- **WORK ITEM**: Run through the data and copy out every line that mentions the word "define".
[EXTRACTED DATA Boundary: Start]
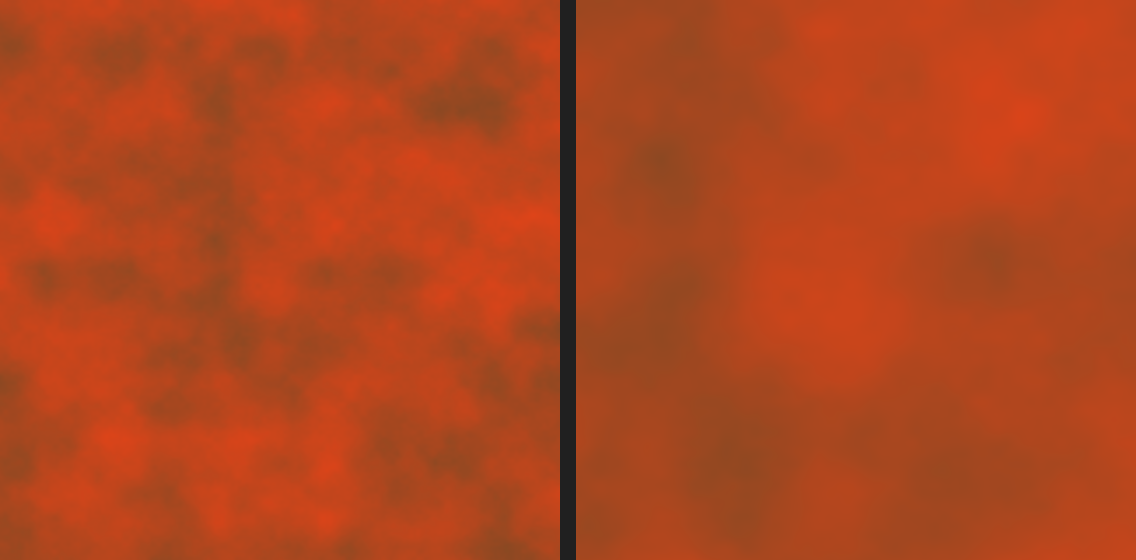
Left: the whole. Right: its middle third, enlarged.
Reproduce this texture procedurally as a WebGL 1 fragment shader.

```glsl
precision highp float;

uniform vec2 u_resolution;

const vec3 DARK_RUST = vec3(0.455, 0.290, 0.145);
const vec3 BRIGHT_RUST = vec3(0.915, 0.262, 0.092);
const float CELLS = 10.0;       // largest blobs across the canvas
const int OCTAVES = 5;
const float LACUNARITY = 2.0;
const float GAIN = 0.5;
const float TONE_CURVE = 0.8;   // below 1 deepens the rare dark spots
const vec2 OCTAVE_SHIFT = vec2(17.3, 9.7);

float hash(vec2 p) {
  return fract(sin(dot(p, vec2(127.1, 311.7))) * 43758.5453);
}

// Smoothly interpolated lattice noise in 0..1
float valueNoise(vec2 p) {
  vec2 cell = floor(p);
  vec2 f = fract(p);
  vec2 blend = f * f * (3.0 - 2.0 * f);
  float bottom = mix(hash(cell), hash(cell + vec2(1.0, 0.0)), blend.x);
  float top = mix(hash(cell + vec2(0.0, 1.0)), hash(cell + vec2(1.0)), blend.x);
  return mix(bottom, top, blend.y);
}

// Octave sum normalised to 0..1
float fbm(vec2 p) {
  float sum = 0.0;
  float total = 0.0;
  float amplitude = 1.0;
  for (int i = 0; i < OCTAVES; i++) {
    sum += amplitude * valueNoise(p);
    total += amplitude;
    amplitude *= GAIN;
    p = p * LACUNARITY + OCTAVE_SHIFT;
  }
  return sum / total;
}

void main() {
  vec2 uv = gl_FragCoord.xy / u_resolution;
  float tone = pow(fbm(uv * CELLS), TONE_CURVE);
  gl_FragColor = vec4(mix(DARK_RUST, BRIGHT_RUST, tone), 1.0);
}
```
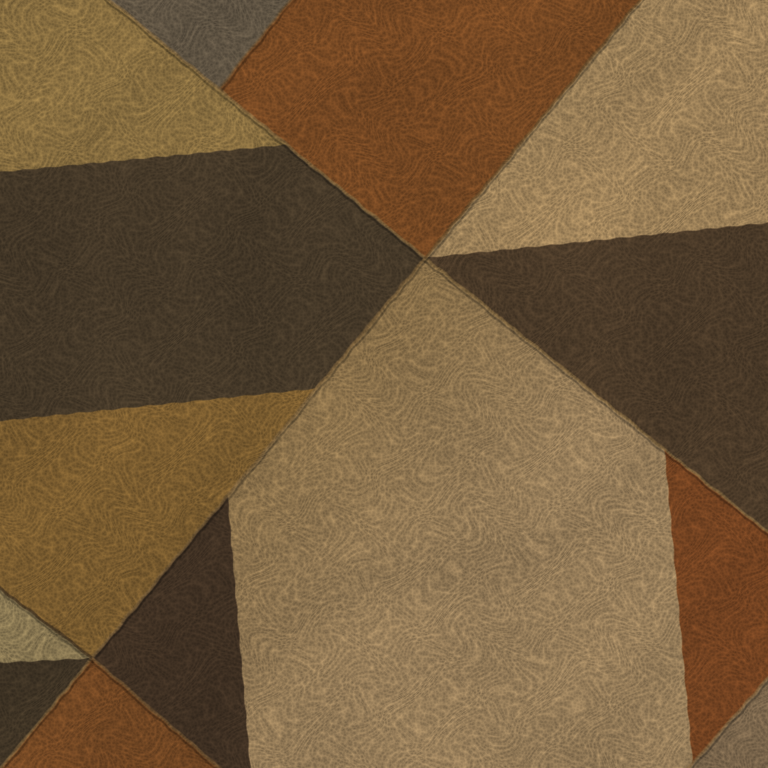
This texture is drawn by a WebGL 1 fragment shader. Its source:

```glsl
precision highp float;

uniform vec2 u_resolution;

#define GRAIN_SCALE 105.0
#define GRAIN_CONTRAST 0.27
#define FINE_CONTRAST 0.20
#define MOTTLE 0.035
#define GROUT_WIDTH 0.0019
#define GROUT_SHADOW 0.28
#define EDGE_SOFTNESS 0.0014
#define EDGE_WOBBLE 0.0007
#define UPPER_NODE vec2(0.5534, 0.6641)
#define LOWER_NODE vec2(0.1200, 0.1430)

vec2 hash2(vec2 c) {
  return fract(sin(vec2(dot(c, vec2(127.1, 311.7)), dot(c, vec2(269.5, 183.3)))) * 43758.55);
}

// Distance to the nearest scattered cell point
float cellular(vec2 p) {
  vec2 cell = floor(p), f = fract(p);
  float nearest = 4.0;
  for (int j = -1; j <= 1; j++) {
    for (int i = -1; i <= 1; i++) {
      vec2 o = vec2(float(i), float(j));
      vec2 d = o + hash2(cell + o) - f;
      nearest = min(nearest, dot(d, d));
    }
  }
  return sqrt(nearest);
}

// Signed distance to a line, positive on the left of a -> b
float side(vec2 p, vec2 a, vec2 b) {
  vec2 d = normalize(b - a);
  return d.x * (p.y - a.y) - d.y * (p.x - a.x);
}

// Line from a to b with a slight bend at the node n
float bentSide(vec2 p, vec2 a, vec2 n, vec2 b) {
  return p.x < n.x ? side(p, a, n) : side(p, n, b);
}

float softness() {
  return max(EDGE_SOFTNESS, 0.8 / min(u_resolution.x, u_resolution.y));
}

float cover(float d) {
  return smoothstep(-softness(), softness(), d);
}

// Pale joint with a thin shadow along its lower side
vec3 grout(vec3 base, float d, float inside, vec3 tint, float strength) {
  float s = softness();
  float shadow = 1.0 - smoothstep(0.0, s * 2.0, abs(d + GROUT_WIDTH * 2.0));
  float joint = 1.0 - smoothstep(GROUT_WIDTH - s, GROUT_WIDTH + s, abs(d));
  base *= 1.0 - GROUT_SHADOW * shadow * inside;
  return mix(base, tint, joint * inside * strength);
}

void main() {
  vec2 uv = gl_FragCoord.xy / u_resolution;
  vec2 p = uv + EDGE_WOBBLE * sin(uv.yx * vec2(173.0, 211.0) + 2.0 * sin(uv * 71.0));

  // Long joints crossing at the two nodes
  float falling = bentSide(p, vec2(0.143, 1.0), UPPER_NODE, vec2(1.0, 0.307));
  float rising = side(p, LOWER_NODE, UPPER_NODE);
  float lowFalling = bentSide(p, vec2(0.0, 0.234), LOWER_NODE, vec2(0.286, 0.0));
  float topRising = side(p, vec2(0.287, 0.886), vec2(0.378, 1.0));
  float cornerRising = side(p, vec2(0.905, 0.010), vec2(1.0, 0.117));

  // Left wedge: tan, charcoal, ochre
  vec3 left = mix(vec3(0.49, 0.37, 0.19), vec3(0.275, 0.225, 0.16),
                  cover(side(p, vec2(0.0, 0.452), vec2(0.406, 0.4935))));
  left = mix(left, vec3(0.53, 0.43, 0.25), cover(side(p, vec2(0.0, 0.776), vec2(0.367, 0.811))));

  // Top wedge: grey, rust
  vec3 top = mix(vec3(0.465, 0.285, 0.14), vec3(0.37, 0.325, 0.26), cover(topRising));

  // Right wedge: cream over brown
  vec3 right = mix(vec3(0.295, 0.23, 0.16), vec3(0.62, 0.51, 0.35),
                   cover(side(p, UPPER_NODE, vec2(1.0, 0.710))));

  // Lower wedge: beige slab between brown and rust triangles
  float glow = smoothstep(-0.25, 0.55, uv.x - uv.y + 0.12);
  vec3 lower = mix(vec3(0.51, 0.41, 0.255), vec3(0.59, 0.49, 0.35), glow);
  lower = mix(vec3(0.255, 0.195, 0.14), lower, cover(side(p, vec2(0.326, 0.0), vec2(0.297, 0.345)) * -1.0));
  vec3 rust = mix(vec3(0.47, 0.39, 0.29), vec3(0.45, 0.26, 0.13), cover(cornerRising));
  lower = mix(lower, rust, cover(-side(p, vec2(0.901, 0.017), vec2(0.866, 0.4075))));

  // Bottom left corner
  vec3 corner = mix(vec3(0.25, 0.205, 0.145), vec3(0.55, 0.48, 0.33),
                    cover(side(p, vec2(0.0, 0.137), LOWER_NODE)));

  // Assemble the wedges around the joints
  float aboveLow = cover(lowFalling);
  vec3 leftHalf = mix(mix(corner, left, aboveLow), top, cover(falling));
  vec3 rightHalf = mix(vec3(0.45, 0.28, 0.14), mix(lower, right, cover(falling)), aboveLow);
  float isTop = cover(falling) * cover(rising);
  vec3 color = mix(rightHalf, mix(leftHalf, top, isTop), cover(rising));

  // Stone grain: stretched flecks, fine grit and broad mottling
  vec2 q = uv * GRAIN_SCALE + 1.3 * sin(uv.yx * vec2(83.0, 67.0) + 2.0 * sin(uv * 39.0));
  q = mat2(0.8, -0.95, 0.6, 1.25) * q;
  float grain = GRAIN_CONTRAST * (cellular(q) - 0.47);
  grain += FINE_CONTRAST * (cellular(uv * GRAIN_SCALE * 2.3 + 17.0) - 0.47);
  vec2 m = uv * 13.0 + 1.5 * sin(uv.yx * 9.0 + 1.0);
  grain += MOTTLE * (sin(m.x) * sin(m.y + 0.7) + 0.5 * sin(m.x * 2.3 - m.y * 1.7));

  // Joints
  float upper = cover(uv.y - UPPER_NODE.y);
  color = grout(color, falling, 1.0, vec3(0.49, 0.39, 0.24), 0.75);
  color = grout(color, rising, 1.0, mix(vec3(0.46, 0.36, 0.22), vec3(0.40, 0.29, 0.16), upper), 0.75);
  vec3 lowTint = mix(vec3(0.25, 0.19, 0.12), vec3(0.43, 0.32, 0.19), cover(uv.x - LOWER_NODE.x));
  color = grout(color, lowFalling, 1.0, lowTint, 0.8);
  color = grout(color, topRising, cover(falling) * cover(rising), vec3(0.42, 0.32, 0.20), 0.6);
  color = grout(color, cornerRising, cover(-falling) * step(0.89, uv.x), vec3(0.50, 0.39, 0.25), 0.7);

  gl_FragColor = vec4(color * (1.0 + grain), 1.0);
}
```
[EXTRACTED DATA Boundary: End]
- **YOUR SOLUTION**:
#define GRAIN_SCALE 105.0
#define GRAIN_CONTRAST 0.27
#define FINE_CONTRAST 0.20
#define MOTTLE 0.035
#define GROUT_WIDTH 0.0019
#define GROUT_SHADOW 0.28
#define EDGE_SOFTNESS 0.0014
#define EDGE_WOBBLE 0.0007
#define UPPER_NODE vec2(0.5534, 0.6641)
#define LOWER_NODE vec2(0.1200, 0.1430)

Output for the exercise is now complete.